Silence. Lorenzo said, “Made a killing today, lemme tell ya! We can afford ourselves better digs now.”
More silence, then a patter on the floor and a soft hum, the sound an overhead fan might make, if this rattrap had one. It abruptly stopped.
“And anyways,” he said, “it is high time we blew Dodge.” He picked up the folder. “Our supplier’s edgy. Hospital’s security been nosin’ around, apparently, so he says he won’t do this no more.” Lorenzo peered at the bed, trying to see better, before turning on the flashlight and directing it back on the fridge. “But I figure you’ll want to get movin’.” He waved the folder. “’Cause I think I’ve found you-know-who. Got everything, in here. Home address and, drum-roll please, a nice smiling photograph. That you’ll definitely want to look at, ’cause…”
A violent tug…
…and the folder was snatched from his hand.
He looked to his left again but only heard, by the bed, a tearing and the sliding of paper.
“There on top,” said Lorenzo. “Like I said, I’m not a hundred percent sure it’s our boy. But, hey, you saw a lot more of him, so take…”
A plosive hiss cut him off. Like air leaking from a ruptured tire. Paper crinkled, ripped…
A voice in the dark, a seething whisper, said,
“Yeah, thought so,” said Lorenzo, eyes barely catching a black wraith that rose from the floor and levitated to the other side of the room, to a window offering the most lovely view of the swamp.
He heard the blinds being raised, the window opening. From the outside came a cool draft and the chirping of frogs.
“Leaving me, babe?”
Two pinpricks of light appeared and vanished. The voice said, “Getting my exercise. You get some sleep; don’t wait up for me. We leave at dawn.”
“Careful,” said Lorenzo, stepping toward the window. “Watch out for snakes, alligators, and…”
“They don’t bother me.” A sniffing. “Not as much as cigarettes do. Ciao, dear!”
There was a flapping like sparrow’s wings, a gentle thump like a cat pouncing, and a leafy rustle. Then just the chirping of the frogs. Lorenzo turned on the lights.
Damn, he thought, as he tossed his pack of Marlboros into the wastebasket. Should know better by now.
The window facing
the swamp was wide open, bugs flying through it. Lorenzo walked over to
the bed, which was unmade, a strand of black hair on the mattress and
tears in the sheets, as though someone had gone over them with a razor.
He bent down, picking up both the folder and the picture that had been
The picture was wrinkled and punctured with fingertip-sized holes.

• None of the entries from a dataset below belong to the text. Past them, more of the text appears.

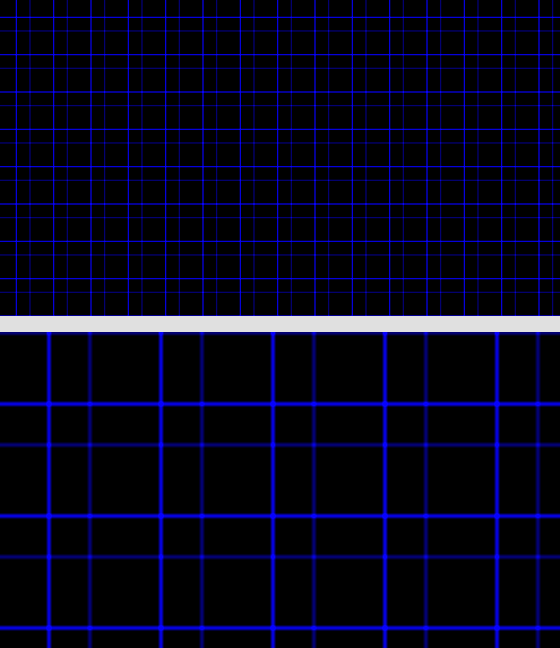
Top: the whole. Bottom: its middle third, enlarged.
Give the GLSL for this pattern, as a WebGL 2 fragment shader.

```glsl
#version 300 es
precision highp float;

uniform vec2 u_resolution;
out vec4 fragColor;

const float REPEATS_ACROSS = 15.0;
const float LINE_HALF_WIDTH = 0.033;              // in cells
const vec2 STRONG_OFFSET = vec2(0.4375, 0.0);     // in cells
const vec2 FAINT_OFFSET = vec2(0.803, 0.635);
const float STRONG_LEVEL = 0.9;
const float FAINT_LEVEL = 0.46;
const vec3 BACKGROUND = vec3(0.0);
const vec3 LINE_BLUE = vec3(0.025, 0.006, 1.0);

// Distance to the nearest repeated line on each axis
vec2 lineDistance(vec2 cell, vec2 offset) {
    return abs(fract(cell - offset + 0.5) - 0.5);
}

// Soft vertical and horizontal lines, summed where they cross
float softGrid(vec2 cell, vec2 offset, float halfWidth) {
    vec2 glow = 1.0 - smoothstep(0.0, halfWidth, lineDistance(cell, offset));
    return glow.x + glow.y;
}

void main() {
    // Square cells, sized by the canvas width
    float cellsPerPixel = REPEATS_ACROSS / u_resolution.x;
    vec2 cell = gl_FragCoord.xy * cellsPerPixel;
    float halfWidth = max(LINE_HALF_WIDTH, cellsPerPixel);

    // Strong and faint grids share one period
    float light = STRONG_LEVEL * softGrid(cell, STRONG_OFFSET, halfWidth)
                + FAINT_LEVEL * softGrid(cell, FAINT_OFFSET, halfWidth);

    fragColor = vec4(mix(BACKGROUND, LINE_BLUE, min(light, 1.0)), 1.0);
}
```
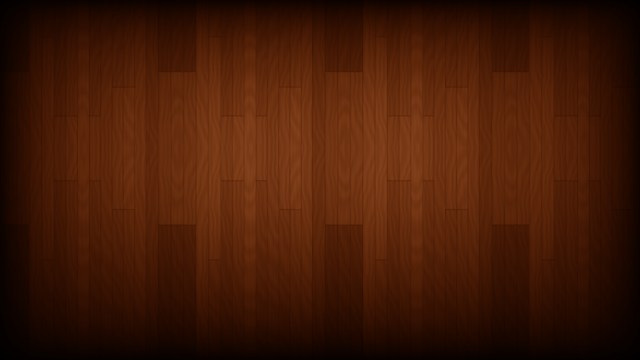
This texture is drawn by a Shadertoy shader. Its source:

```glsl
// Dark varnished wood planks, mirrored about a level line, under a soft warm glow.

// Relative brightness of the 14 strips in one repeat
const float TONE[14] = float[14](0.89, 0.94, 0.96, 0.97, 1.03, 1.05, 0.99,
                                 1.04, 1.06, 1.00, 0.97, 1.00, 1.03, 0.99);
// Distance of each strip's end joint from the mirror line (9 = no joint)
const float JOINT[14] = float[14](9.0, 0.213, 0.213, 0.213, 9.0, 0.31, 0.09,
                                  0.09, 9.0, 0.09, 9.0, 0.17, 0.17, 9.0);

float hash(float n) {
    return fract(sin(n * 91.7 + 4.1) * 437.58);
}

// Growth rings cut lengthwise: nested ovals on some strips, near-straight lines on others
float ringGrain(float across, float along, float seed, bool oval) {
    float wobble = 0.10 * sin(along * 31.0 + seed * 40.0)
                 + 0.05 * sin(along * 83.0 + seed * 17.0);
    vec2 heart = oval ? vec2(0.0) : vec2(0.7 + 1.5 * seed, 0.35 * hash(seed + 2.0));
    float radius = length(vec2(across + wobble - heart.x, (along - heart.y) * 7.0));
    return sin(radius * 15.0 + 1.2 * sin(radius * 6.0 + seed * 9.0));
}

// Thin fibres that drift slowly along the plank
float fibres(float across, float along, float seed) {
    float phase = seed * 50.0;
    return 0.5 * sin(across * 19.0 + 2.0 * sin(along * 14.0 + phase) + phase)
         + 0.3 * sin(across * 11.0 - along * 47.0 + phase * 1.7)
         + 0.2 * sin(across * 27.0 + along * 130.0 + phase * 2.3);
}

float woodBrightness(vec2 p, float pixel) {
    float along = abs(p.y - 0.588);
    float u = fract((p.x - 0.405) / 0.463);
    float s = 14.0 * (u - 0.02 * sin(3.14159 * u));
    int strip = min(int(s), 13);
    float across = s - float(strip) - 0.5;

    // Planks change tone and grain beyond their end joint
    float joint = JOINT[strip];
    float beyond = smoothstep(-pixel, pixel, along - joint);
    float farTone = (strip >= 1 && strip <= 3) ? 0.84 : 0.95;
    float tone = TONE[strip] * mix(1.0, farTone, beyond);
    float seed = hash(float(strip) + 20.0 * step(joint, along));

    bool oval = strip % 6 == 2 && along < joint;
    tone *= 1.0 + 0.035 * ringGrain(across, along, seed, oval)
                + 0.025 * fibres(across, along, seed);

    // Dark seams between strips and at the joints
    float sideGap = (0.5 - abs(across)) * 0.033;
    float seam = 1.0 - smoothstep(0.0, 0.001 + pixel, sideGap);
    float endSeam = 1.0 - smoothstep(0.0, 0.001 + pixel, abs(along - joint));
    return tone * (1.0 - 0.09 * seam) * (1.0 - 0.12 * endSeam);
}

// Broad central glow with a separate fade at each border
float lighting(vec2 p, vec2 size) {
    vec2 fromGlow = vec2(p.x / size.x - 0.5, p.y - 0.58);
    float glow = exp(-dot(fromGlow * fromGlow, vec2(1.6, 3.2)));
    vec2 border = min(p, size - p);
    vec2 fade = 1.0 - 0.8 * exp(-border / vec2(0.104, 0.065));
    return 0.475 * glow * fade.x * fade.y;
}

void mainImage(out vec4 fragColor, in vec2 fragCoord) {
    vec2 p = fragCoord / iResolution.y;
    vec2 size = vec2(iResolution.x / iResolution.y, 1.0);
    float red = lighting(p, size) * woodBrightness(p, 1.0 / iResolution.y);

    // Shadows turn redder, highlights turn amber
    vec3 color = red * vec3(1.0, 0.2 + 0.58 * red, 0.82 * red * red);
    fragColor = vec4(color, 1.0);
}
```
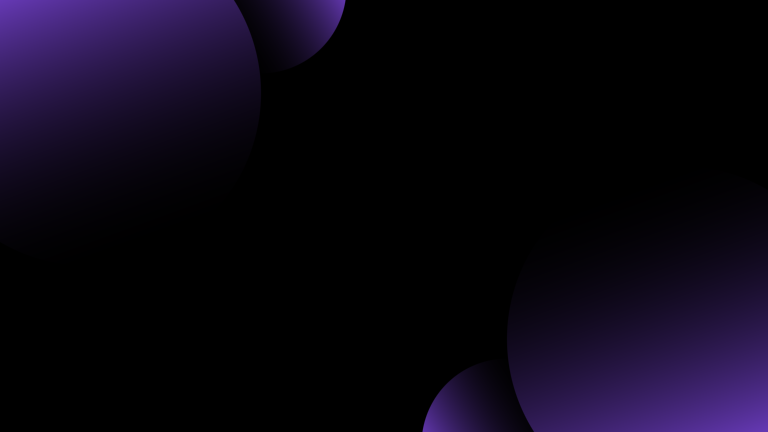
Write a Shadertoy shader that draws this background.

```glsl
const vec3 VIOLET = vec3(0.404, 0.227, 0.718);

// Antialiased coverage of a disc
float discMask(vec2 point, vec2 center, float radius, float pixel) {
    return 1.0 - smoothstep(-0.75 * pixel, 0.75 * pixel, length(point - center) - radius);
}

// Linear ramp whose colour and opacity fade together
vec3 fadeToBlack(vec2 offset, vec2 direction, float middle, float slope, vec3 color) {
    float ramp = clamp(middle + slope * dot(offset, direction), 0.0, 1.0);
    return color * ramp * ramp;
}

// Paint one shaded disc over the colour below it
vec3 paintDisc(vec3 below, vec2 point, vec2 center, float radius,
               vec2 direction, float middle, float slope, float pixel) {
    vec3 shade = fadeToBlack(point - center, direction, middle, slope, VIOLET);
    return mix(below, shade, discMask(point, center, radius, pixel));
}

void mainImage(out vec4 fragColor, in vec2 fragCoord) {
    float pixel = 1.0 / iResolution.y;
    vec2 canvas = vec2(iResolution.x * pixel, 1.0);

    // Measure downward from the upper left, in canvas heights
    vec2 point = vec2(fragCoord.x * pixel, 1.0 - fragCoord.y * pixel);

    // Half-turn symmetry: fold the lower right onto the upper left
    if (point.x / canvas.x + point.y > 1.0) point = canvas - point;

    // Small disc behind, large disc in front
    vec3 color = vec3(0.0);
    color = paintDisc(color, point, vec2(0.603, -0.029), 0.199,
                      normalize(vec2(0.85, -0.53)), 0.444, 3.48, pixel);
    color = paintDisc(color, point, vec2(0.2037, 0.2153), 0.4005,
                      normalize(vec2(-0.342, -0.94)), 0.584, 1.505, pixel);

    fragColor = vec4(color, 1.0);
}
```
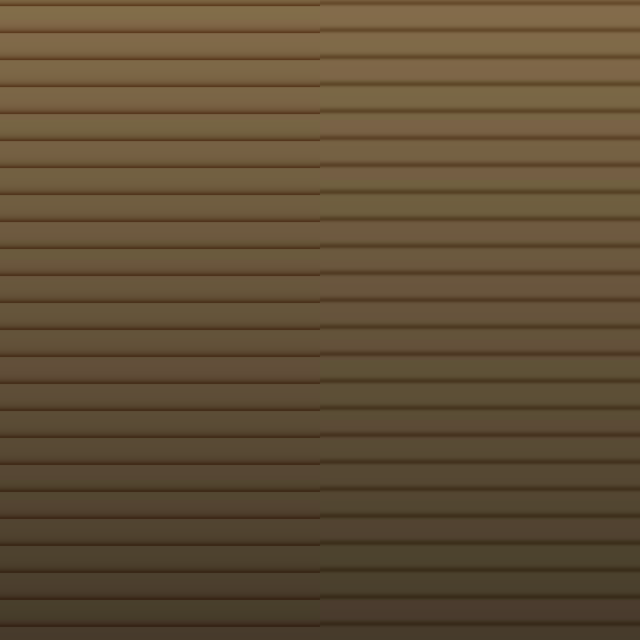
A WebGL 1 fragment shader for this pattern:

```glsl
precision highp float;
// Horizontal brown slats under a vertical light-to-dark gradient.
// Each slat shades toward its lower lip: a crisp edge on the left half,
// a softer groove on the right, with faint tint bands across the surface.

uniform vec2 u_resolution;

float hash(vec2 cell) {
    vec3 p = fract(vec3(cell.xyx) * 0.1031);
    p += dot(p, p.yzx + 33.33);
    return fract((p.x + p.y) * p.z);
}

// Shadow that builds down to the lip, then stops sharply
float crispLip(float below, float edge) {
    float above = 1.0 - below;
    return max(exp(-8.5 * above), 1.0 - smoothstep(0.0, edge, below));
}

// Blurred groove centred just above the lip
float softGroove(float below) {
    float offset = fract(below + 0.57) - 0.5;
    float spread = offset < 0.0 ? 0.13 : 0.085;
    return exp(-offset * offset / (spread * spread));
}

void main() {
    vec2 uv = gl_FragCoord.xy / u_resolution;
    float pitch = 0.04217;
    float below = fract((1.0 - uv.y - 0.0083) / pitch);
    float pixel = 1.0 / (u_resolution.y * pitch);
    float rightHalf = step(0.5, uv.x);

    // Overall light falloff
    vec3 color = mix(vec3(0.275, 0.230, 0.168), vec3(0.515, 0.428, 0.292), uv.y);

    // Slight warm and green drift in shallow bands
    float drift = hash(vec2(rightHalf, floor(uv.y * 32.0)) + 7.0) - 0.5;
    color += drift * vec3(0.012, -0.012, 0.010);

    // Shaded lips between the slats
    vec3 crisp = mix(vec3(1.0), vec3(0.70, 0.54, 0.40), crispLip(below, max(0.06, pixel)));
    vec3 soft = mix(vec3(1.0), vec3(0.77, 0.69, 0.58), softGroove(below));
    color *= mix(crisp, soft, rightHalf);

    gl_FragColor = vec4(color, 1.0);
}
```
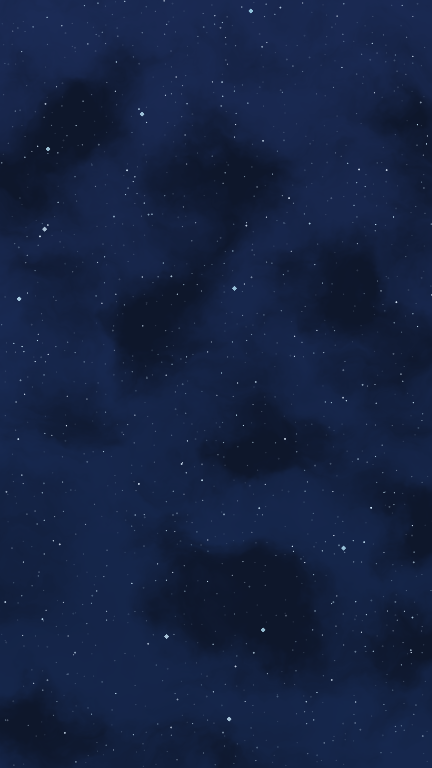
A WebGL 1 fragment shader for this texture:

```glsl
precision highp float;
uniform vec2 u_resolution;

const vec3 DUST_BLUE = vec3(0.054, 0.089, 0.170);
const vec3 LOW_SKY = vec3(0.092, 0.168, 0.332);
const vec3 HIGH_SKY = vec3(0.110, 0.176, 0.352);
const vec3 WHITE_STAR = vec3(0.90, 0.94, 1.00);
const vec3 CYAN_STAR = vec3(0.55, 0.88, 0.98);

float hash(vec2 p) {
  return fract(sin(dot(p, vec2(127.1, 311.7))) * 43758.55);
}

float noise(vec2 p) {
  vec2 cell = floor(p);
  vec2 f = fract(p);
  f = f * f * (3.0 - 2.0 * f);
  float low = mix(hash(cell), hash(cell + vec2(1.0, 0.0)), f.x);
  float high = mix(hash(cell + vec2(0.0, 1.0)), hash(cell + 1.0), f.x);
  return mix(low, high, f.y);
}

float fbm(vec2 p) {
  float sum = 0.0;
  float amplitude = 0.5;
  for (int i = 0; i < 6; i++) {
    sum += amplitude * noise(p);
    p = mat2(1.6, 1.2, -1.2, 1.6) * p + 7.3;
    amplitude *= 0.52;
  }
  return sum;
}

// Soft band of dust running from a to b
float lane(vec2 p, vec2 a, vec2 b, float radius) {
  vec2 along = b - a;
  float t = clamp(dot(p - a, along) / dot(along, along), 0.0, 1.0);
  return 1.0 - smoothstep(0.0, radius, length(p - a - along * t));
}

float dustLanes(vec2 p) {
  float d = lane(p, vec2(0.06, 0.79), vec2(0.15, 0.85), 0.14);
  d = max(d, lane(p, vec2(0.31, 0.78), vec2(0.18, 0.58), 0.12));
  d = max(d, lane(p, vec2(0.56, 0.82), vec2(0.54, 0.66), 0.10));
  d = max(d, 0.8 * lane(p, vec2(0.41, 0.65), vec2(0.49, 0.55), 0.09));
  d = max(d, lane(p, vec2(0.36, 0.43), vec2(0.56, 0.33), 0.10));
  d = max(d, lane(p, vec2(0.25, 0.22), vec2(0.56, 0.12), 0.11));
  d = max(d, lane(p, vec2(0.00, 0.08), vec2(0.12, 0.01), 0.09));
  return max(d, 0.7 * lane(p, vec2(0.06, 0.63), vec2(0.07, 0.47), 0.11));
}

vec3 nebula(vec2 p) {
  vec2 warp = vec2(fbm(p * 9.0 + 3.1), fbm(p * 9.0 + 19.7)) - 0.5;
  vec2 q = p + 0.15 * warp;
  float wisps = fbm(q * vec2(9.0, 13.0) + 41.0) - 0.5;
  float dust = smoothstep(0.26, 1.02, 0.36 + 0.45 * dustLanes(q) + 0.95 * wisps);
  float broad = fbm(p * 4.0 + 11.0) - 0.5;
  float light = 0.84 + 0.40 * broad - 0.85 * dust - 0.12 * (1.0 - p.y);
  vec3 sky = mix(LOW_SKY, HIGH_SKY, smoothstep(0.2, 0.9, p.y));
  return mix(DUST_BLUE, sky, clamp(light, 0.0, 1.1));
}

// One jittered star per grid cell; diamond turns round discs into lozenges
vec4 stars(vec2 p, float size, float share, float radius, float diamond, float seed) {
  float halfPixel = 0.5 / u_resolution.y;
  vec2 cell = floor(p / size);
  vec2 key = cell + seed;
  vec2 centre = 0.16 + 0.68 * vec2(hash(key + 3.7), hash(key + 8.3));
  vec2 d = abs(p - (cell + centre) * size);
  float reach = mix(length(d), d.x + d.y, diamond);
  float disc = 1.0 - smoothstep(radius - halfPixel, radius + halfPixel, reach);
  float power = hash(key + 15.1);
  float strength = mix(mix(0.12, 1.0, power * power * power), 0.95, diamond);
  vec3 tint = mix(WHITE_STAR, CYAN_STAR, hash(key + 21.9) * (0.35 + 0.4 * diamond));
  return vec4(tint, disc * strength * step(hash(key), share));
}

vec3 addStars(vec3 color, vec4 star) {
  return mix(color, star.rgb, star.a);
}

void main() {
  vec2 p = gl_FragCoord.xy / u_resolution.y;
  vec3 color = nebula(p);

  // Faint, middling and bright stars
  color = addStars(color, stars(p, 0.0130, 0.36, 0.0008, 0.0, 5.0));
  color = addStars(color, stars(p, 0.0350, 0.42, 0.0012, 0.0, 57.0));
  color = addStars(color, stars(p, 0.1300, 0.24, 0.0032, 0.8, 93.0));

  gl_FragColor = vec4(color, 1.0);
}
```
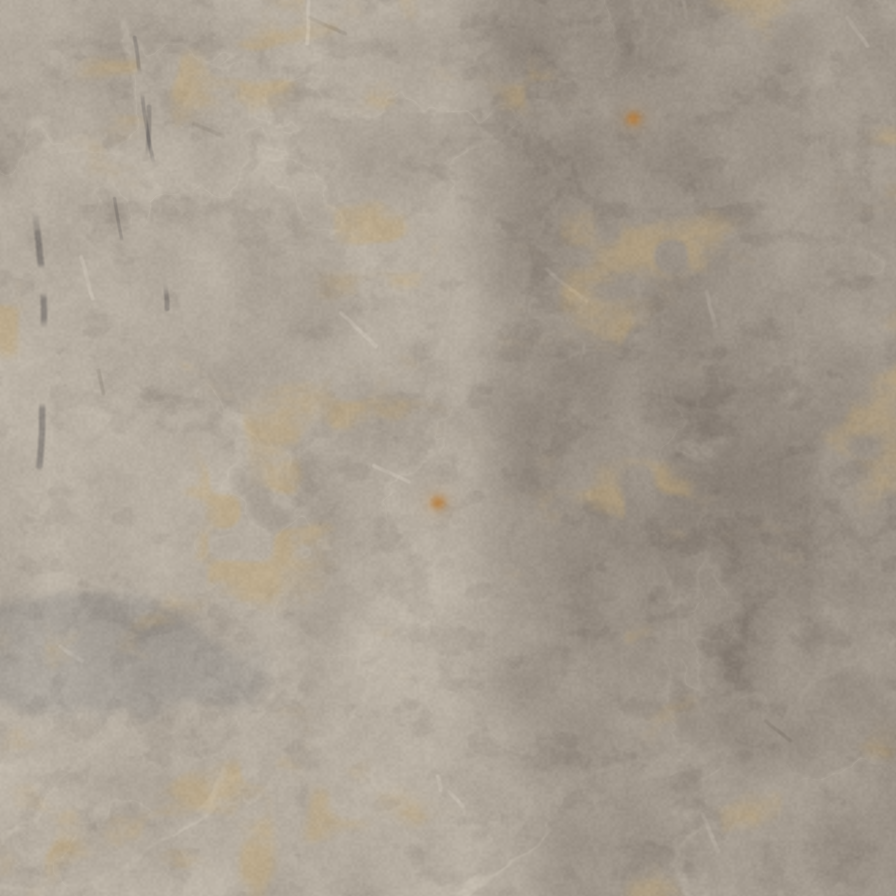
This texture is drawn by a WebGL 2 fragment shader. Its source:

```glsl
#version 300 es
precision highp float;
// Worn warm-grey limestone with a soft shadow band, pale veins, cracks and rust specks.

#define LIGHT_STONE vec3(0.720, 0.686, 0.637)
#define DARK_STONE vec3(0.570, 0.534, 0.494)
#define OCHRE vec3(0.75, 0.65, 0.47)
#define RUST vec3(0.72, 0.49, 0.23)
#define SHADOW_DEPTH 0.80
#define MOTTLE 0.70
#define BLOTCH 0.22
#define GRAIN 0.030
#define VEIN 0.32
#define CRACK 0.17
#define SCRATCHES 16
#define RUST_SPOTS 3

uniform vec2 u_resolution;
out vec4 fragColor;

float hash(vec2 cell) {
    uvec2 q = uvec2(ivec2(cell)) * uvec2(1597u, 3811u);
    uint n = (q.x ^ (q.y << 7)) * 747796u + q.y;
    n = ((n >> 15) ^ n) * 277803u;
    n = ((n >> 13) ^ n) * 91193u;
    return float((n ^ (n >> 16)) & 65535u) / 65535.0;
}

vec2 hash2(float id, float salt) {
    return vec2(hash(vec2(id, salt)), hash(vec2(id + 57.0, salt + 13.0)));
}

float noise(vec2 p) {
    vec2 i = floor(p), f = fract(p);
    f = f * f * (3.0 - 2.0 * f);
    return mix(mix(hash(i), hash(i + vec2(1, 0)), f.x),
               mix(hash(i + vec2(0, 1)), hash(i + vec2(1, 1)), f.x), f.y);
}

float fbm(vec2 p) {
    float sum = 0.0, amp = 0.5;
    for (int i = 0; i < 5; i++) {
        sum += amp * noise(p);
        p = mat2(0.8, 0.6, -0.6, 0.8) * p * 2.03 + 17.3;
        amp *= 0.5;
    }
    return sum / 0.97;
}

float segment(vec2 p, vec2 halfSpan) {
    float t = clamp(dot(p, halfSpan) / dot(halfSpan, halfSpan), -1.0, 1.0);
    return length(p - halfSpan * t);
}

// Broad light falloff: a dark band right of centre that fades to the side and below.
float shadow(vec2 p) {
    float edge = smoothstep(0.50, 0.60, p.x + 0.02 * (p.y - 0.5));
    float side = smoothstep(0.74, 1.0, p.x) * (0.25 + 0.4 * smoothstep(0.5, 0.9, p.y));
    float low = 0.42 * (1.0 - smoothstep(0.08, 0.45, p.y));
    float corner = 0.45 * exp(-dot(p - vec2(1.0, 0.02), p - vec2(1.0, 0.02)) * 60.0);
    return edge * (SHADOW_DEPTH * (1.0 - side) * (1.0 - low) + corner);
}

void main() {
    vec2 p = gl_FragCoord.xy / u_resolution.y;
    float px = 1.0 / u_resolution.y;
    vec2 warp = vec2(fbm(p * 9.0 + 3.0), fbm(p * 9.0 + 41.0)) - 0.5;

    // Clouds and small smudges
    float tone = 0.91 - shadow(p);
    tone += 0.40 * (fbm(p * 4.0 + 8.0) - 0.5) + MOTTLE * (fbm(p * 17.0 + 60.0) - 0.5);
    float smudge = fbm(p * vec2(30.0, 38.0) + 90.0);
    tone -= BLOTCH * smoothstep(0.56, 0.74, smudge);

    // Embedded fragments with a faint pale rim
    float field = fbm(p * 5.0 + warp * 0.7 + 23.0);
    float visible = smoothstep(0.42, 0.62, noise(p * 6.0 + 70.0));
    tone -= 0.17 * visible * smoothstep(0.57, 0.60, field);
    tone += 0.12 * visible * (1.0 - smoothstep(0.0, 0.012, abs(field - 0.562)));

    // Slanting pale veins, strongest near the bottom
    vec2 slant = mat2(0.82, -0.57, 0.57, 0.82) * p;
    float ridge = abs(fbm(slant * vec2(3.5, 9.0) + warp * 0.5 + 5.0) - 0.5);
    float veinArea = 0.12 + 0.88 * (1.0 - smoothstep(0.12, 0.42, p.y));
    tone += VEIN * veinArea * (1.0 - smoothstep(0.0, 0.035, ridge)) * noise(p * 9.0 + 12.0);

    vec3 colour = mix(DARK_STONE, LIGHT_STONE, tone);

    // Cool grey lens at lower left
    float lens = length((p - vec2(0.10, 0.26)) / vec2(0.17, 0.072) + warp * 0.9);
    colour -= vec3(0.066, 0.056, 0.040) * (1.0 - smoothstep(0.85, 1.12, lens));

    // Ochre staining
    float stain = smoothstep(0.57, 0.76, fbm(p * vec2(7.0, 11.0) + 130.0));
    colour = mix(colour, OCHRE, 0.50 * stain * smoothstep(0.35, 0.65, noise(p * 28.0)));

    // Broken, nearly vertical cracks on the left
    for (int i = 0; i < 4; i++) {
        float k = float(i);
        vec2 centre = vec2(0.04 + 0.15 * fract(k * 0.9), 0.66 + 0.27 * fract(k * 0.4));
        vec2 d = p - centre;
        d.x += 0.022 * (noise(vec2(p.y * 9.0, k * 7.0)) - 0.5) + 0.006 * warp.x;
        float width = 0.0045 / (1.0 + 0.4 * k);
        float line = 1.0 - smoothstep(width * 0.3, width + px, segment(d, vec2(-0.008, 0.18 / (1.0 + 0.6 * k))));
        float broken = smoothstep(0.25, 0.6, noise(vec2(p.y * 32.0, k * 5.0 + 2.0)));
        colour -= CRACK / (1.0 + 0.3 * k) * line * broken * vec3(1.0, 0.95, 0.82);
    }

    // Short scratches, mostly pale
    for (int i = 0; i < SCRATCHES; i++) {
        float k = float(i);
        vec2 look = hash2(k, 211.0);
        float angle = mix(1.4, 2.8, look.x);
        vec2 span = vec2(cos(angle), sin(angle)) * mix(0.007, 0.028, look.y);
        float d = segment(p - hash2(k, 307.0) + warp * 0.012, span);
        float mark = 1.0 - smoothstep(0.0005, 0.0025 + px, d);
        colour += mark * (i % 5 == 0 ? -0.07 : 0.065) * (0.4 + 0.6 * noise(p * 60.0));
    }

    // Rust specks with a faint halo
    for (int i = 0; i < RUST_SPOTS; i++) {
        vec2 centre = vec2(0.49, 0.44) + float(i) * vec2(0.22, 0.45) - vec2(0.0, 0.02 * float(i * i));
        float d = length(p - centre + warp * 0.018);
        colour = mix(colour, RUST, 0.65 * exp(-d * d * 16000.0) + 0.14 * exp(-d * d * 3500.0));
    }

    // Fine grain
    float grain = noise(p * 330.0) + 0.5 * noise(p * 170.0 + 9.0) - 0.75;
    fragColor = vec4(clamp(colour + GRAIN * grain, 0.0, 1.0), 1.0);
}
```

Ten holes, to be exact. Five a side.
“God help you, friend,” muttered Lorenzo, dropping the photo. He chuckled at his insincerity and went to put the stuff in the fridge.
|© 2003 Timshel Literature|